Have you ever owed someone money, or a favor, and not known how you were going to pay them back? Then you might be able to relate to the feelings of the first settlers in what is now Georgia. Back in 1732,
Now Mr. Oglethorpe had some pretty strict ideas about the rules for his new colony. They were:
1. No rum, brandy or spirits - but wine and beer were allowed.
2. No lawyers allowed.
3. No black slaves or negroes.
4. No Catholics.
In his mind, these rules were essential for Georgia's success. So, on February 12, 1733, the lucky colonists - 114 of them - landed in Georgia, eager to start their new lives.

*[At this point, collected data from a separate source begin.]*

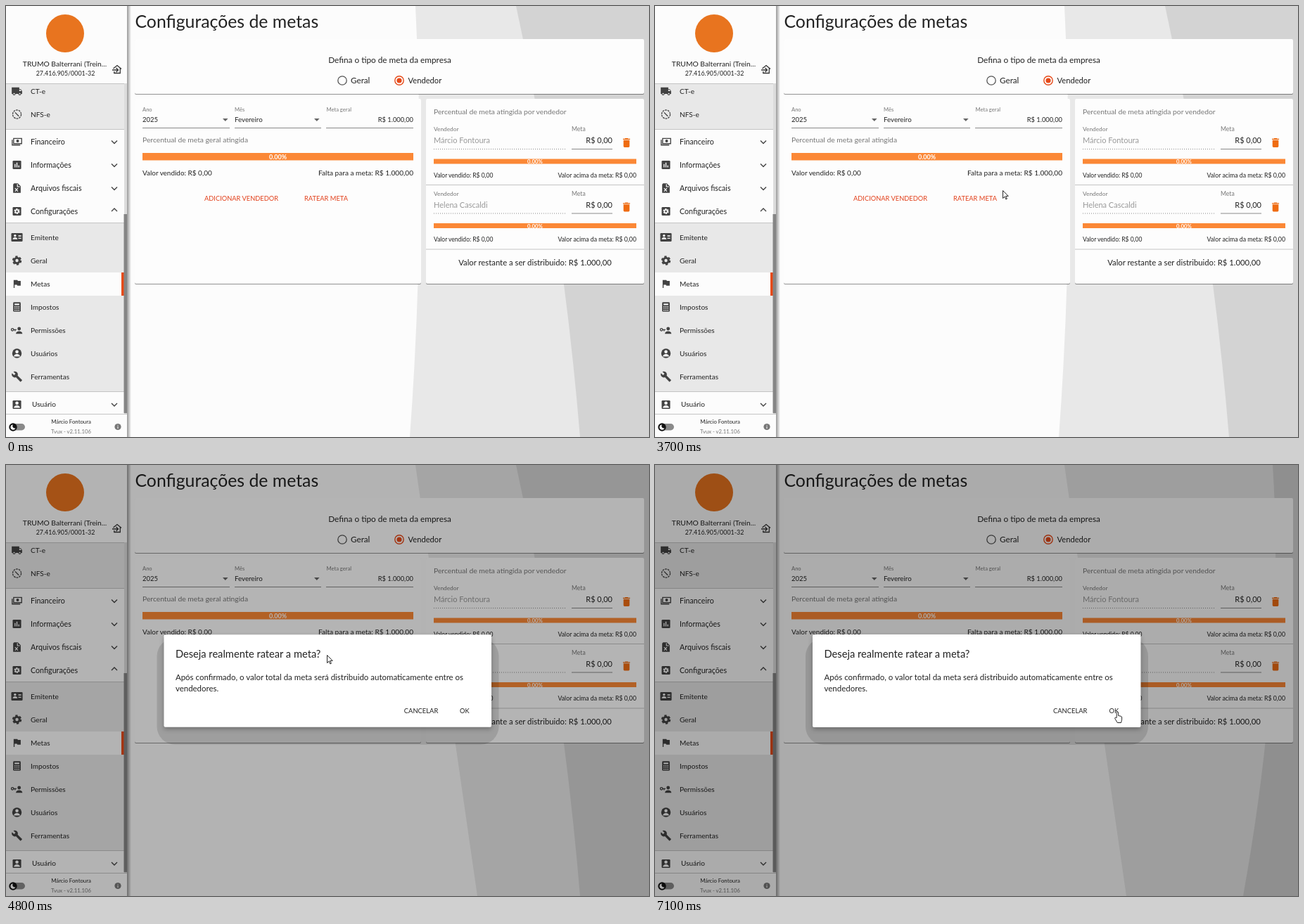
An HTML page that plays this animation: 914x613 px, repeating every 8 s.

```html
<!DOCTYPE html>
<html lang="pt-BR">
<head>
<meta charset="utf-8">
<title>Configurações de metas</title>
<style>
html, body { margin: 0; width: 100%; height: 100%; overflow: hidden; background: #fcfcfc; }
svg { display: block; width: 914px; height: 613px; }
text { font-family: Lato, "Open Sans", sans-serif; fill: #222; }
.end { text-anchor: end; }
.mid { text-anchor: middle; }
.soft { fill: #777; }
.label { fill: #777; font-size: 7.6px; }
.name { fill: #999; font-size: 11px; }
.link { fill: #e2401b; font-size: 9.3px; }
.pct { fill: #fff; font-weight: 700; text-anchor: middle; }
.group text { font-size: 10.7px; }
.sub text { font-size: 10.1px; }
.card { fill: #fdfdfd; filter: drop-shadow(0 1px .6px rgba(0, 0, 0, .42)); }
.bar { fill: #fb8836; }
.trash { fill: #ef6c12; }
.icon { fill: #424242; stroke: none; }
.icon .hole { fill: #fff; }
.icon .ring { fill: none; stroke: #424242; stroke-width: 2; }
.rule { stroke: #8a8a8a; stroke-width: 1; }
.split { stroke: #c4c4c4; stroke-width: 1; }
.chev { fill: none; stroke: #444; stroke-width: 1.4; }
#box { fill: #fff; filter: drop-shadow(0 3px 3px rgba(0, 0, 0, .28)); }
#cursor path { fill: #fff; stroke: #111; stroke-width: .9; stroke-linejoin: round; }
</style>
</head>
<body>
<svg viewBox="0 0 914 613">
  <defs>
    <linearGradient id="edge">
      <stop offset="0" stop-color="#999"/>
      <stop offset="1" stop-color="#999" stop-opacity="0"/>
    </linearGradient>
    <g id="person"><circle cx="12" cy="8.5" r="3.4"/><path d="M5.5 18.5c0-7 13-7 13 0z"/></g>
    <g id="vendor">
      <text class="soft" x="608" y="178" font-size="8.3">Vendedor</text>
      <text class="soft" x="804" y="178" font-size="8.6">Meta</text>
      <text class="end" x="862" y="195" font-size="11">R$ 0,00</text>
      <path class="rule" d="M608 203.5h188" stroke-dasharray="1 2"/>
      <path class="rule" d="M804 203.5h58"/>
      <path class="trash" transform="translate(873.4 185.8) scale(.72)" d="M6 19a2 2 0 0 0 2 2h8a2 2 0 0 0 2-2V7H6zM19 4h-3.5l-1-1h-5l-1 1H5v2h14z"/>
      <rect class="bar" x="608" y="217.5" width="288" height="7"/>
      <text class="pct" x="752" y="224" font-size="7.8">0.00%</text>
      <text x="608" y="243.8" font-size="8.5">Valor vendido: R$ 0,00</text>
      <text class="end" x="896" y="243.8" font-size="8.75">Valor acima da meta: R$ 0,00</text>
      <path class="split" d="M597 254.5h310"/>
    </g>
  </defs>

  <rect width="914" height="613" fill="#fcfcfc"/>
  <g id="bands"></g>

  <text x="183.5" y="30.5" font-size="24.8">Configurações de metas</text>

  <rect class="card" x="183" y="47" width="724" height="78" rx="2"/>
  <text class="mid" x="545.5" y="81" font-size="11.8">Defina o tipo de meta da empresa</text>
  <circle cx="478" cy="106" r="6.2" fill="none" stroke="#555" stroke-width="1.3"/>
  <text x="490" y="110" font-size="11.7">Geral</text>
  <circle cx="559" cy="106" r="6.2" fill="none" stroke="#e64a19" stroke-width="1.4"/>
  <circle cx="559" cy="106" r="3.6" fill="#e64a19"/>
  <text x="571.5" y="110" font-size="11.2">Vendedor</text>

  <rect class="card" x="183" y="132" width="407" height="263" rx="2"/>
  <text class="label" x="194" y="150">Ano</text>
  <text class="label" x="325" y="150">Mês</text>
  <text class="label" x="455.5" y="150">Meta geral</text>
  <text x="194" y="165" font-size="9.5">2025</text>
  <text x="325" y="165" font-size="9.7">Fevereiro</text>
  <text class="end" x="579" y="165" font-size="9.3">R$ 1.000,00</text>
  <path d="M308 160h7.6l-3.8 4zM438 160h7.6l-3.8 4z" fill="#666"/>
  <path class="rule" d="M194 173.5h124M325 173.5h123M455 173.5h124"/>
  <text class="soft" x="194" y="194" font-size="10.3">Percentual de meta geral atingida</text>
  <rect class="bar" x="194" y="209" width="385" height="10.5"/>
  <text class="pct" x="386.5" y="217.7" font-size="9">0.00%</text>
  <text x="194" y="241.2" font-size="9.95">Valor vendido: R$ 0,00</text>
  <text class="end" x="579" y="241.2" font-size="10.1">Falta para a meta: R$ 1.000,00</text>
  <rect id="press" x="418" y="262" width="78" height="24" rx="3" fill="#f6c9bc"/>
  <text class="link" x="282" y="277.3">ADICIONAR VENDEDOR</text>
  <text class="link" x="424" y="277.3">RATEAR META</text>

  <rect class="card" x="597" y="132" width="310" height="263" rx="2"/>
  <text class="soft" x="608" y="154" font-size="10.3">Percentual de meta atingida por vendedor</text>
  <use href="#vendor"/>
  <use href="#vendor" y="91.5"/>
  <text class="name" x="608" y="195">Márcio Fontoura</text>
  <text class="name" x="608" y="287">Helena Cascaldi</text>
  <text class="mid" x="752" y="369" font-size="11.3">Valor restante a ser distribuido: R$ 1.000,00</text>

  <rect x="172" width="6" height="613" fill="url(#edge)"/>
  <rect width="172" height="613" fill="#fcfcfc"/>
  <path d="M0 110h168v66H0zM0 308h168v240H0z" fill="#e8e8e8"/>
  <path d="M0 379h168v33H0z" fill="#fcfcfc"/>
  <path d="M164 379h4v33h-4z" fill="#e64a19"/>
  <path class="split" d="M0 110.5h172M0 175.5h168M0 308.5h168M0 548.5h168M0 580.5h172"/>
  <path d="M168 110h4v470h-4z" fill="#dcdcdc"/>
  <path d="M167.5 296h4.5v283h-4.5z" fill="#858585"/>
  <circle cx="84" cy="39" r="27" fill="#e8741f"/>
  <text class="mid" x="83.5" y="86" font-size="10.3">TRUMO Balterrani (Trein...</text>
  <text class="mid" x="84.5" y="99" font-size="8.9">27.416.905/0001-32</text>
  <path d="M151 91h8.5m-3-3 3 3-3 3M152.5 89l5.5-4.5 6 5M162.300 88.500V95.500h-8.500V93" fill="none" stroke="#333" stroke-width="1.3"/>

  <g class="sub">
    <text x="35" y="124.5">CT-e</text>
    <text x="35" y="157.5">NFS-e</text>
    <text x="35" y="333">Emitente</text>
    <text x="35" y="366">Geral</text>
    <text x="35" y="399">Metas</text>
    <text x="35" y="432">Impostos</text>
    <text x="35" y="465">Permissões</text>
    <text x="35" y="498">Usuários</text>
    <text x="35" y="531">Ferramentas</text>
    <text x="37" y="569.5">Usuário</text>
  </g>
  <g class="group">
    <text x="35" y="196.5">Financeiro</text>
    <text x="35" y="229.5">Informações</text>
    <text x="35" y="262.5">Arquivos fiscais</text>
    <text x="35" y="295.5">Configurações</text>
  </g>
  <path class="chev" d="M150 191.5l4 4 4-4M150 224.5l4 4 4-4M150 257.5l4 4 4-4M150 292l4-4 4 4M150 565l4 4 4-4"/>

  <g class="icon" id="icons">
    <g data-y="121"><path d="M1 4h16v4h3l3 4v6h-2a3 3 0 0 1-6 0H9a3 3 0 0 1-6 0H1z"/><path class="hole" d="M17 9.5h2.5l2 2.5H17z"/><circle class="hole" cx="6" cy="17.5" r="1.4"/><circle class="hole" cx="18" cy="17.5" r="1.4"/></g>
    <g data-y="154"><circle class="ring" cx="12" cy="12" r="9" stroke-dasharray="4 1.6"/><path class="ring" d="M8 8l8 8"/></g>
    <g data-y="193"><path class="ring" d="M5 5h17v11H5zM2 8v11h17"/><circle cx="13.5" cy="10.5" r="3"/></g>
    <g data-y="226"><rect x="3" y="3" width="18" height="18" rx="2"/><path class="hole" d="M7 10h2v7H7zM11 7h2v10h-2zM15 13h2v4h-2z"/></g>
    <g data-y="259"><path d="M6 2h8l6 6v14H4V4z"/><path d="M13 3.5V9h5.5M8 12l6 7M14 12l-6 7" fill="none" stroke="#fff" stroke-width="1.7"/></g>
    <g data-y="292"><rect x="3" y="3" width="18" height="18" rx="2"/><circle cx="12" cy="12" r="4.5" fill="none" stroke="#fff" stroke-width="3" stroke-dasharray="3.2 1.51"/><circle cx="12" cy="12" r="3" fill="none" stroke="#fff" stroke-width="2"/></g>
    <g data-y="329"><rect y="3" width="24" height="18" rx="2"/><use class="hole" href="#person" transform="translate(-1 2) scale(.75)"/><path class="hole" d="M15 8h6v2h-6zM15 13h6v2h-6z"/></g>
    <g data-y="362"><circle class="ring" cx="12" cy="12" r="8" style="stroke-width:4" stroke-dasharray="4.6 3.778"/><circle class="ring" cx="12" cy="12" r="5.5" style="stroke-width:4.5"/></g>
    <g data-y="395"><path d="M14 6l-1-2H5v17h2v-7h5l1 2h7V6z"/></g>
    <g data-y="428"><rect x="4" y="2" width="16" height="20" rx="2"/><path class="hole" d="M7 5h10v3H7z"/><path d="M7 11.5h10M7 15.2h10M7 19h10" stroke="#fff" stroke-width="2" stroke-dasharray="2 2"/></g>
    <g data-y="461"><use href="#person" transform="translate(4 0) scale(1.06)"/><circle class="ring" cx="2.5" cy="11" r="2.5"/><path d="M5 10h6v2H9v2H7v-2H5z"/></g>
    <g data-y="494"><circle cx="12" cy="12" r="10"/><use class="hole" href="#person"/></g>
    <g data-y="527"><path d="M22.7 19l-9.1-9.1c.9-2.3.4-5-1.5-6.9-2-2-5-2.4-7.4-1.3L9 6 6 9 1.6 4.7C.4 7.1.9 10.1 2.9 12.1c1.9 1.9 4.6 2.4 6.9 1.5l9.1 9.1c.4.4 1 .4 1.4 0l2.3-2.3c.5-.4.5-1.1.1-1.4z"/></g>
    <g data-y="567"><rect x="3" y="3" width="18" height="18" rx="2"/><use class="hole" href="#person"/></g>
  </g>

  <rect x="6" y="594" width="21" height="9.5" rx="4.75" fill="#8a8a8a"/>
  <circle cx="10" cy="599" r="5.7" fill="#111"/>
  <path d="M10 595.5a3.6 3.6 0 1 0 3.5 4.7 3 3 0 0 1-3.5-4.7z" fill="#fff"/>
  <text class="mid" x="92.5" y="593.5" font-size="7.8">Márcio Fontoura</text>
  <text class="mid soft" x="92.5" y="607.5" font-size="7.7">Tvux - v2.11.106</text>
  <circle cx="159" cy="598.5" r="4.6" fill="#777"/>
  <path d="M158.5 595.8h1v1h-1zM158.5 597.8h1v3.4h-1z" fill="#fff"/>

  <rect id="dim" width="914" height="613"/>

  <g id="dialog">
    <rect x="214" y="246" width="487" height="152" rx="26" opacity=".12"/>
    <rect id="box" x="224" y="241" width="466.5" height="132" rx="2"/>
    <text x="240.5" y="273.5" font-size="14.7">Deseja realmente ratear a meta?</text>
    <text x="240.5" y="305.8" font-size="11.5">Após confirmado, o valor total da meta será distribuido automaticamente entre os</text>
    <text x="240.5" y="322.3" font-size="11.5">vendedores.</text>
    <text x="566" y="353" font-size="9.4">CANCELAR</text>
    <text x="645.5" y="353" font-size="9.3">OK</text>
  </g>

  <g id="cursor">
    <path id="arrow" d="M.5.5v11l2.6-2.4 1.7 3.8 1.6-.7-1.7-3.8h3.5z"/>
    <path id="hand" d="M3.2 9V1.7a1.2 1.2 0 0 1 2.4 0V6l3.7.8a1.7 1.7 0 0 1 1.3 1.7v3.2L9.5 16H4.3L.8 10.2a1 1 0 0 1 1.5-1.3z"/>
  </g>
</svg>
<script>
const LOOP = 8000;
const $ = id => document.getElementById(id);
const show = (el, on) => { el.style.display = on ? '' : 'none'; };

for (const icon of $('icons').children) {
  icon.setAttribute('transform', `translate(7.5 ${icon.dataset.y - 8}) scale(.67)`);
}

// Background curves, each filling everything to its right
const nearLight = 'M582 0Q597 300 574 613';
const nearDim = 'M582 0Q622 280 670 613';
const middle = 'M725 0Q790 300 816 613';
const far = 'M878 0Q896 280 836 613';
const fade = 'M393 0Q399 280 376 613';

// Scene: start, backdrop, dialog opacity, dialog scale, background bands
const scenes = [
  [0, 0, 0, 1, [[nearLight, '#e8e8e8'], [middle, '#d3d3d3']]],
  [4700, .1, .56, .863, [[fade, '#f0f0f0'], [middle, '#dddddd'], [far, '#d0d0d0']]],
  [4800, .29, 1, .998, [[nearDim, '#e8e8e8'], [middle, '#d3d3d3']]],
  [4900, .32, 1, 1, [[nearDim, '#e8e8e8'], [far, '#d3d3d3']]]
];

// Pointer: time, x, y, hand
const moves = [
  [3500, 662, 236], [3600, 582, 247], [3700, 494, 262], [3800, 434, 270, 1], [3900, 453, 270, 1],
  [4700, 456, 270], [5300, 440, 277], [5400, 406, 287.5], [5500, 394, 294], [5600, 389, 297],
  [6100, 394, 299], [6200, 425, 306], [6300, 478, 315], [6400, 540, 324],
  [6500, 595, 331], [6600, 627, 335], [6700, 634, 336],
  [6900, 640, 342], [7000, 649, 349], [7100, 653, 350.5, 1]
];

const latest = (list, t) => list.filter(step => step[0] <= t).pop();
let scene;

function setScene(next) {
  if (next === scene) return;
  scene = next;
  const [, shade, opacity, scale, bands] = scene;
  $('bands').innerHTML = bands.map(([d, fill]) => `<path d="${d}H914V0z" fill="${fill}"/>`).join('');
  $('dim').setAttribute('opacity', shade);
  show($('press'), opacity > 0);
  show($('dialog'), opacity > 0);
  $('dialog').setAttribute('opacity', opacity);
  $('dialog').setAttribute('transform', `translate(457.2 307) scale(${scale}) translate(-457.2 -307)`);
}

function setCursor(move) {
  show($('cursor'), move);
  if (!move) return;
  const [, x, y, hand] = move;
  $('cursor').setAttribute('transform', `translate(${x} ${y})`);
  show($('hand'), hand);
  show($('arrow'), !hand);
}

const start = performance.now();
function draw() {
  const t = (performance.now() - start) % LOOP;
  setScene(latest(scenes, t));
  setCursor(latest(moves, t));
  requestAnimationFrame(draw);
}
draw();
</script>
</body>
</html>
```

After that, everything was going pretty well for the colonists in Georgia. The colonists' relations with the Native Americans started out peacefully. The colonists learned religious tolerance, largely from their experience with the Jewish doctor who helped to save the colonists. The early colonists were not allowed to own more than 500 acres of land, so that everyone would remain more or less equal.
What started out as an "experiment" in equal and fair living quickly turned into a "get rich quick" scheme that outlasted Oglethorpe and the original colonists. We can only wonder what Savannah may have looked like today, had Oglethorpe's vision been allowed to succeed.
Please email me at: firstname.lastname@example.org